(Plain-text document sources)
--------------------------------

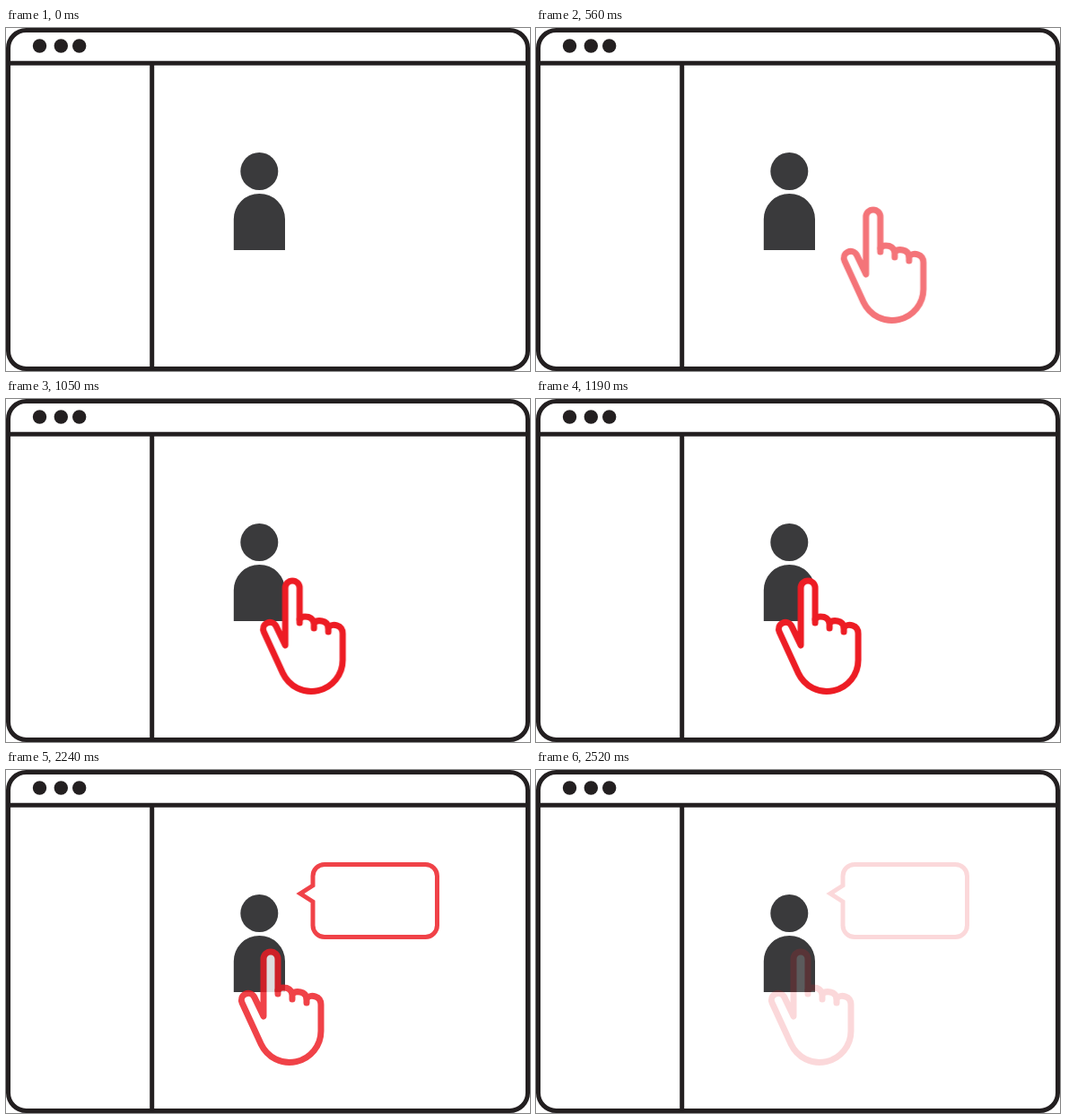
Recreate the animation shown at these times as an HTML page. Size 584 by 383 pixels, loop 2.59 s.

```html
<!DOCTYPE html>
<html lang="en">
<head>
<meta charset="utf-8">
<title>Click on a person</title>
<style>
  html, body { margin: 0; width: 100%; height: 100%; overflow: hidden; background: #fff; }
  svg { display: block; width: 584px; height: 383px; }

  .window { fill: none; stroke: #231f20; stroke-width: 5; }
  .dots { fill: #231f20; }
  .person { fill: #3a3a3c; }
  .red { fill: #fff; stroke: #ed1c24; }
  .bubble { stroke-width: 5; }
  .hand { stroke-width: 7; stroke-linecap: round; stroke-linejoin: round; }

  /* 37 ticks of 70 ms; the small negative delay keeps steps clear of tick edges */
  .hand, .bubble { animation: 2590ms -4ms infinite linear; }
  .hand { animation-name: slide, fade; }
  .bubble { animation-name: pop; }

  @keyframes slide {
    0% { transform: translateX(145.3px); animation-timing-function: steps(18); }
    48.6486%, 100% { transform: none; }
  }
  @keyframes fade {
    0% { opacity: 0; animation-timing-function: steps(13); }
    35.1351% { opacity: 1; }
    83.7838% { opacity: 1; animation-timing-function: steps(6); }
    100% { opacity: 0; }
  }
  @keyframes pop {
    0% { opacity: 0; animation-timing-function: step-end; }
    51.3514% { opacity: 1; }
    83.7838% { opacity: 1; animation-timing-function: steps(6); }
    100% { opacity: 0; }
  }
</style>
</head>
<body>
<svg viewBox="0 0 584 383">
  <g class="window">
    <rect x="2.5" y="2.5" width="579" height="378" rx="20"/>
    <path d="M2.5 39.3H581.5M162.7 39.3V380.5"/>
  </g>
  <g class="dots">
    <circle cx="37.5" cy="20" r="7.7"/>
    <circle cx="61.3" cy="20" r="7.7"/>
    <circle cx="81.7" cy="20" r="7.7"/>
  </g>
  <g class="person">
    <circle cx="282.3" cy="160" r="21"/>
    <path d="M253.8 248V213.5a28.6 28.6 0 0 1 57.2 0V248Z"/>
  </g>
  <path class="red bubble" d="M342 147L328 138L342 129V118.5a13 13 0 0 1 13-13H467.5a13 13 0 0 1 13 13V173.5a13 13 0 0 1-13 13H355a13 13 0 0 1-13-13Z"/>
  <g class="red hand">
    <path d="M287 275V211a8 8 0 0 1 16 0V246
      Q305 243 309 243C315 243 318 246 319 250
      C323 246 334 247 335 255
      C339 250 351 252 351 262V291.5
      A35 35 0 0 1 284.3 306.3L263.2 260.2
      A7.5 7.5 0 0 1 276.8 253.6Z"/>
    <path d="M303 246V250M319 250V256M335 255V260"/>
  </g>
</svg>
</body>
</html>
```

--------------------------------

Your answer must be a single number: how many lines of the records contain the word "name".

2